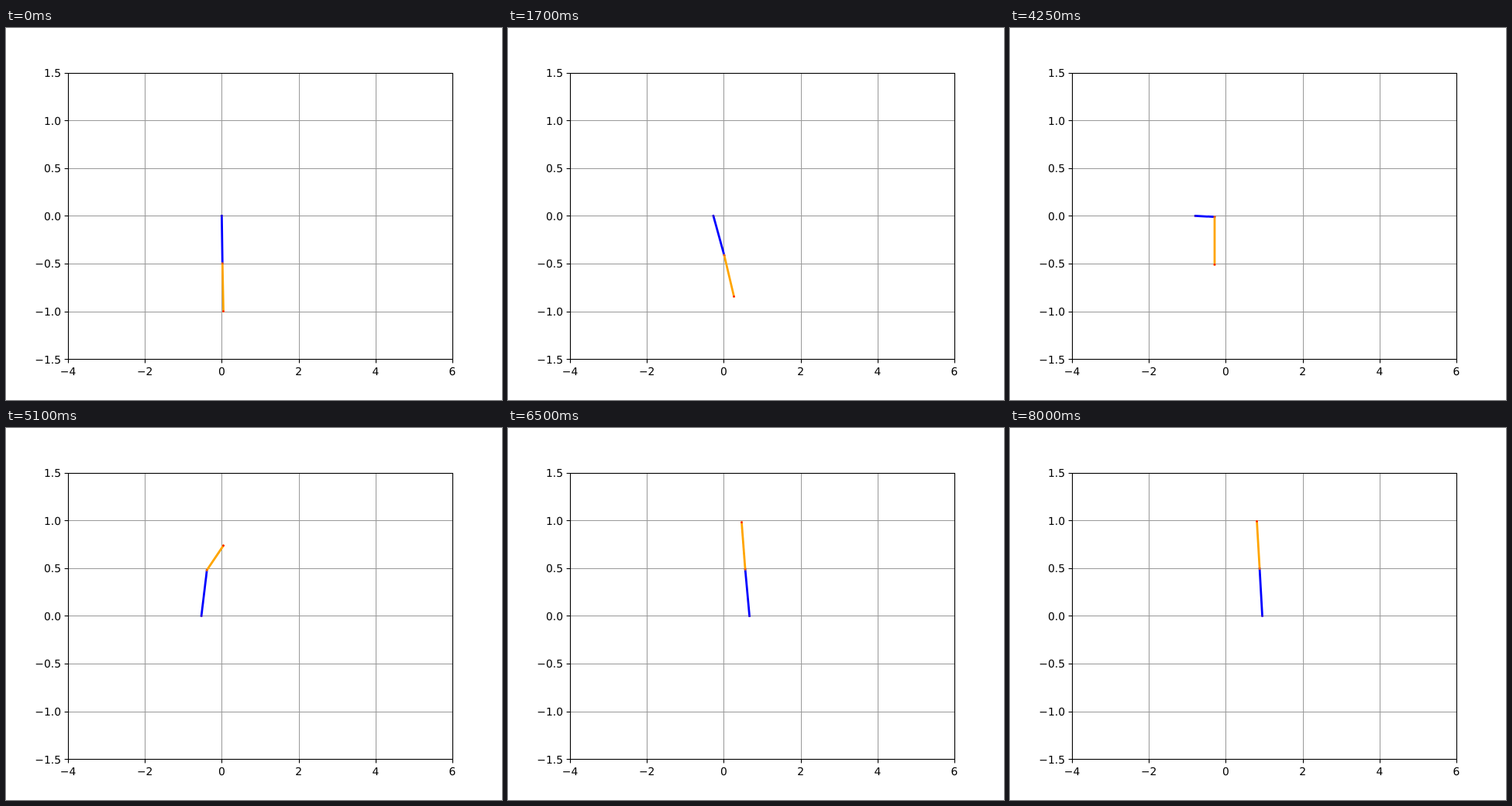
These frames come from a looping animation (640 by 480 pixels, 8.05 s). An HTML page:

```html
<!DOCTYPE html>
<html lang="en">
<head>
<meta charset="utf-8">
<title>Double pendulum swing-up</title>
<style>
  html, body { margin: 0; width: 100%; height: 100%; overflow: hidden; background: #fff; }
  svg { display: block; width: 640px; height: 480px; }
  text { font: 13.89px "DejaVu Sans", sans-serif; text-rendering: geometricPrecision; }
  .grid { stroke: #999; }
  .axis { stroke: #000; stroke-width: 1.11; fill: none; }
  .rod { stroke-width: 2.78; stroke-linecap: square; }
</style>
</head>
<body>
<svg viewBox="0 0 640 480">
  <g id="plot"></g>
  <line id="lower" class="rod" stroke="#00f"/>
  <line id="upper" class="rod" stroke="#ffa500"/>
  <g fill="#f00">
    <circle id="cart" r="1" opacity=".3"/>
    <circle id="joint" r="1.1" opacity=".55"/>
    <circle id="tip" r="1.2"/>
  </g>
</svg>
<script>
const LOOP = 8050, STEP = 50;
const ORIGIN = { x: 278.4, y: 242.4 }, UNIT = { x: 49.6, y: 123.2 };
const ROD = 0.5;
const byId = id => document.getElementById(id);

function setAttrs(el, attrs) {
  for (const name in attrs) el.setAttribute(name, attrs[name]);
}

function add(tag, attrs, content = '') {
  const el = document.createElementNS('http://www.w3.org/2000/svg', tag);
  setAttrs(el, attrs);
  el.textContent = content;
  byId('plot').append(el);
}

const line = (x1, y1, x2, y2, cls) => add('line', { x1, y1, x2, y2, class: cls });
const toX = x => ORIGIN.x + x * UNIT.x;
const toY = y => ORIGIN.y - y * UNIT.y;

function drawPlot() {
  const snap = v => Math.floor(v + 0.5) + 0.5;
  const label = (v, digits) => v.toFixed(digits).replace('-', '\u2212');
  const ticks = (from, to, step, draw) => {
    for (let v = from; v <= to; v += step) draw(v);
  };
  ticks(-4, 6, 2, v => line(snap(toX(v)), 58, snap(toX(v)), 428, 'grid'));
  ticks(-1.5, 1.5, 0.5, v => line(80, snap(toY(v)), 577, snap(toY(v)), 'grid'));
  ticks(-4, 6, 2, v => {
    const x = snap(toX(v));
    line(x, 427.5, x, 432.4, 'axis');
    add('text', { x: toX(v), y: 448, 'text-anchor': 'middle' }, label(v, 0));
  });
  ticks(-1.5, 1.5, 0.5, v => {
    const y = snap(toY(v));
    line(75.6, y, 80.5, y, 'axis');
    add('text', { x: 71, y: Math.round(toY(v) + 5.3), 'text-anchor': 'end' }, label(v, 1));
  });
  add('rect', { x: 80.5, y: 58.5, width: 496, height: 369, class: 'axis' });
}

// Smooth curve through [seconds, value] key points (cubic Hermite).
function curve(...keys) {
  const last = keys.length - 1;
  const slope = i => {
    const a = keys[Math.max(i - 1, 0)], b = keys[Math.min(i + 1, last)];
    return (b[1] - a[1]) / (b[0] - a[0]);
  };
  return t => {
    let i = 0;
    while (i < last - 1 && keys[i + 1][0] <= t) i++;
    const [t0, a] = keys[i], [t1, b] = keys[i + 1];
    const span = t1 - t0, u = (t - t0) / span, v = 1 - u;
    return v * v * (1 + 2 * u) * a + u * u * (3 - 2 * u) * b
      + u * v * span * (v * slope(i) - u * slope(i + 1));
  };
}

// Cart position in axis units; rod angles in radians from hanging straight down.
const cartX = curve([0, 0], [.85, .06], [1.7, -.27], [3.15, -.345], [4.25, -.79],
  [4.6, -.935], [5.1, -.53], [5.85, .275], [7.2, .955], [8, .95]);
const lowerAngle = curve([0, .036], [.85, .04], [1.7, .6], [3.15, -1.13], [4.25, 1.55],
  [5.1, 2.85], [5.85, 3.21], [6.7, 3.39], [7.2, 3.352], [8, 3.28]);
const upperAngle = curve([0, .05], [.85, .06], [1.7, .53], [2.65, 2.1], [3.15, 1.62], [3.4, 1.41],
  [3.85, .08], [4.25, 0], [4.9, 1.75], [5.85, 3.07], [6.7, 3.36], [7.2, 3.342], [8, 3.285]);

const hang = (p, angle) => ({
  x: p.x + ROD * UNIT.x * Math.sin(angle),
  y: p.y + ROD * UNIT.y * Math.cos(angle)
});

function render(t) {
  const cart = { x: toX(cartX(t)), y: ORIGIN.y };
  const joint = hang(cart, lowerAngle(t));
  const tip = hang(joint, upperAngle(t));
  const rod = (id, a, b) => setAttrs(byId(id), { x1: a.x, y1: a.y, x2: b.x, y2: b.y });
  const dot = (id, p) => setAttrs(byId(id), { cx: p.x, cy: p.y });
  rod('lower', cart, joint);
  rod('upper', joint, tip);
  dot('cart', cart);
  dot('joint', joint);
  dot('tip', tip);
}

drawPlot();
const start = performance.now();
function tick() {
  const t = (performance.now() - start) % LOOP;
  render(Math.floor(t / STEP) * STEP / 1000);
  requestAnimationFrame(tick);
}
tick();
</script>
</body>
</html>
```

==

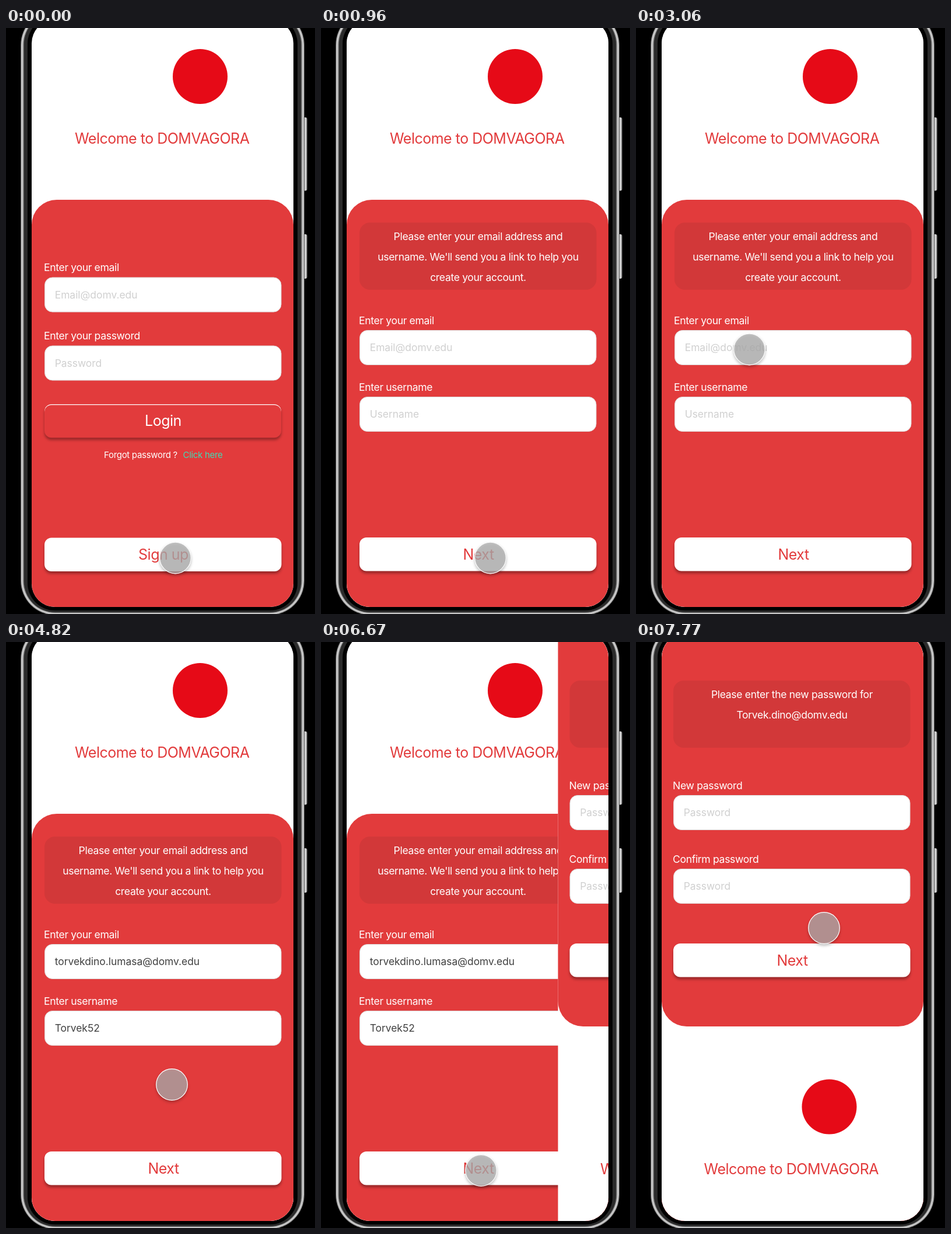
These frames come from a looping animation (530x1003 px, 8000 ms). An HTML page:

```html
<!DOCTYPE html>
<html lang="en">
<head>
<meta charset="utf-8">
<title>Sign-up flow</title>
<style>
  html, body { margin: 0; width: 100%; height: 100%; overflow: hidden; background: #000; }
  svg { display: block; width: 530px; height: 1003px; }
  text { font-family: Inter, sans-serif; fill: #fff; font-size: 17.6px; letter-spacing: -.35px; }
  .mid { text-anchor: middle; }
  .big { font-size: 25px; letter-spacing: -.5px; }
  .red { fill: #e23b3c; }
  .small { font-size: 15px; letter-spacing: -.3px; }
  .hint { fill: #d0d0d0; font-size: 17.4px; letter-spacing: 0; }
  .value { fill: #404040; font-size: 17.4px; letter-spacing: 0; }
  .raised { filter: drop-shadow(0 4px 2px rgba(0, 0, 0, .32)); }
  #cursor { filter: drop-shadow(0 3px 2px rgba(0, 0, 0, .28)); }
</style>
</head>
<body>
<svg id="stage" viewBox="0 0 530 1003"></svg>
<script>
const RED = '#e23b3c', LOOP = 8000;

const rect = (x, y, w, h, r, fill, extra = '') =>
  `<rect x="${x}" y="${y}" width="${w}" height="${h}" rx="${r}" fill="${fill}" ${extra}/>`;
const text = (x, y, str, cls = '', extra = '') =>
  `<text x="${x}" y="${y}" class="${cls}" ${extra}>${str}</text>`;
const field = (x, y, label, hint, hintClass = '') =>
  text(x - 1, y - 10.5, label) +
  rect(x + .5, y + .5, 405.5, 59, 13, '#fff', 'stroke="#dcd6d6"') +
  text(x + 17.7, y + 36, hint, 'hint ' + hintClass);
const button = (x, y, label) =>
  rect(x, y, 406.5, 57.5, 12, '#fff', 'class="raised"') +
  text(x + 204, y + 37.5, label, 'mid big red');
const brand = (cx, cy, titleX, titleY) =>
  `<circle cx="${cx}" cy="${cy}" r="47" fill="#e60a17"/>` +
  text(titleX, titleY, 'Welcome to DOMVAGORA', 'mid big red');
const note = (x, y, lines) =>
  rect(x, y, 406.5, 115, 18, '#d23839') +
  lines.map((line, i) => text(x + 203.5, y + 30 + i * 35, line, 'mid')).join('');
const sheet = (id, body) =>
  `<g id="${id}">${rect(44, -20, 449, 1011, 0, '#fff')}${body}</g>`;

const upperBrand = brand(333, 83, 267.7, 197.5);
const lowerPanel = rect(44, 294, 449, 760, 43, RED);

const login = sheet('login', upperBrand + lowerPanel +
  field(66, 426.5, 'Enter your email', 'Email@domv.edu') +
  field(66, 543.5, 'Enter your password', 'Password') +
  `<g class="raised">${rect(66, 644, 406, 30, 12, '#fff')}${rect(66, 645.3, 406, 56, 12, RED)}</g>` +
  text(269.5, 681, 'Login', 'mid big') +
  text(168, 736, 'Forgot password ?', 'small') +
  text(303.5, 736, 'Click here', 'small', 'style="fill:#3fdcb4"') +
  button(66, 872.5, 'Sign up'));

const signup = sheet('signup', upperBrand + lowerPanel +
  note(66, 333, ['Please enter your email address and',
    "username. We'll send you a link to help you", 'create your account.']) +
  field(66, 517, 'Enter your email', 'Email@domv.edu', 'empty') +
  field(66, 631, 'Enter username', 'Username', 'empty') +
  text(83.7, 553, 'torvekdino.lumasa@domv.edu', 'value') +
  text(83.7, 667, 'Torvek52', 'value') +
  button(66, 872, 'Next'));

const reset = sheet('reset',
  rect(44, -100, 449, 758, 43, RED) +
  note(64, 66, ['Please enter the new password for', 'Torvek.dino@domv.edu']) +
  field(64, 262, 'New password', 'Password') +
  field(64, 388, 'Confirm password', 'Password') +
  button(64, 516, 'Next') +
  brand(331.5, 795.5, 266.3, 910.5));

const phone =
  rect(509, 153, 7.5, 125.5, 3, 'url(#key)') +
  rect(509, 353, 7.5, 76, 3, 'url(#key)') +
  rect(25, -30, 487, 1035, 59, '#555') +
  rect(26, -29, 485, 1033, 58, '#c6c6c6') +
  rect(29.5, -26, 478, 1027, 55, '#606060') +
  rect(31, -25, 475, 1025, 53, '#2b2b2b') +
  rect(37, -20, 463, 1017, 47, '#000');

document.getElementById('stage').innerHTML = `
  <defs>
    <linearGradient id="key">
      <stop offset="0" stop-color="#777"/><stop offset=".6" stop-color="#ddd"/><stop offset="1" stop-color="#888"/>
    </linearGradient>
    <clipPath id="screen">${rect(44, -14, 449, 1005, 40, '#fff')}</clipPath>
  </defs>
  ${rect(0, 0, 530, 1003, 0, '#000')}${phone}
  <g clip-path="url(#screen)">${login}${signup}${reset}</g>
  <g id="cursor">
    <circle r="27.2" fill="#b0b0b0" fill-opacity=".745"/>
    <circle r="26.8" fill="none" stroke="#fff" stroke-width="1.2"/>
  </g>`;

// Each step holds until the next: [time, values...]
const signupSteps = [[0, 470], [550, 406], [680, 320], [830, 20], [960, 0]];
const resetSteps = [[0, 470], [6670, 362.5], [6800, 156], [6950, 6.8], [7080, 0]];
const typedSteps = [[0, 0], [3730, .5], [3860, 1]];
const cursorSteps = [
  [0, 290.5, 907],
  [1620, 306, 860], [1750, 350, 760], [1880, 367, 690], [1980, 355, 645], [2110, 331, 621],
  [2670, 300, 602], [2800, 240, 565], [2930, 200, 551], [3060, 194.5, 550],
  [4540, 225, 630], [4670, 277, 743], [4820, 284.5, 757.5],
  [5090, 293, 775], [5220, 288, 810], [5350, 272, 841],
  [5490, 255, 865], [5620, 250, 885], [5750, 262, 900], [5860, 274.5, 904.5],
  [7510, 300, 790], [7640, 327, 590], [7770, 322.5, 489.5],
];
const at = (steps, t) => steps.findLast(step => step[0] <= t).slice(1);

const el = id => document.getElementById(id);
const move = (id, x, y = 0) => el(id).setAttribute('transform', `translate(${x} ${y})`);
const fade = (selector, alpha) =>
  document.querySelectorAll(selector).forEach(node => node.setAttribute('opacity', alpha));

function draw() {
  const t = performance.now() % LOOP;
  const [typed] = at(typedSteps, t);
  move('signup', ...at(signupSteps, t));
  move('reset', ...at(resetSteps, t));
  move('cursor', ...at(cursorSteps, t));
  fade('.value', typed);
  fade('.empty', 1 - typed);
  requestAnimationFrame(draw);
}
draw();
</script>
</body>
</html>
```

Goal of the exercise
Could you tally how many lines of the material above include the word "fill" and reply with only that count?

Solution
12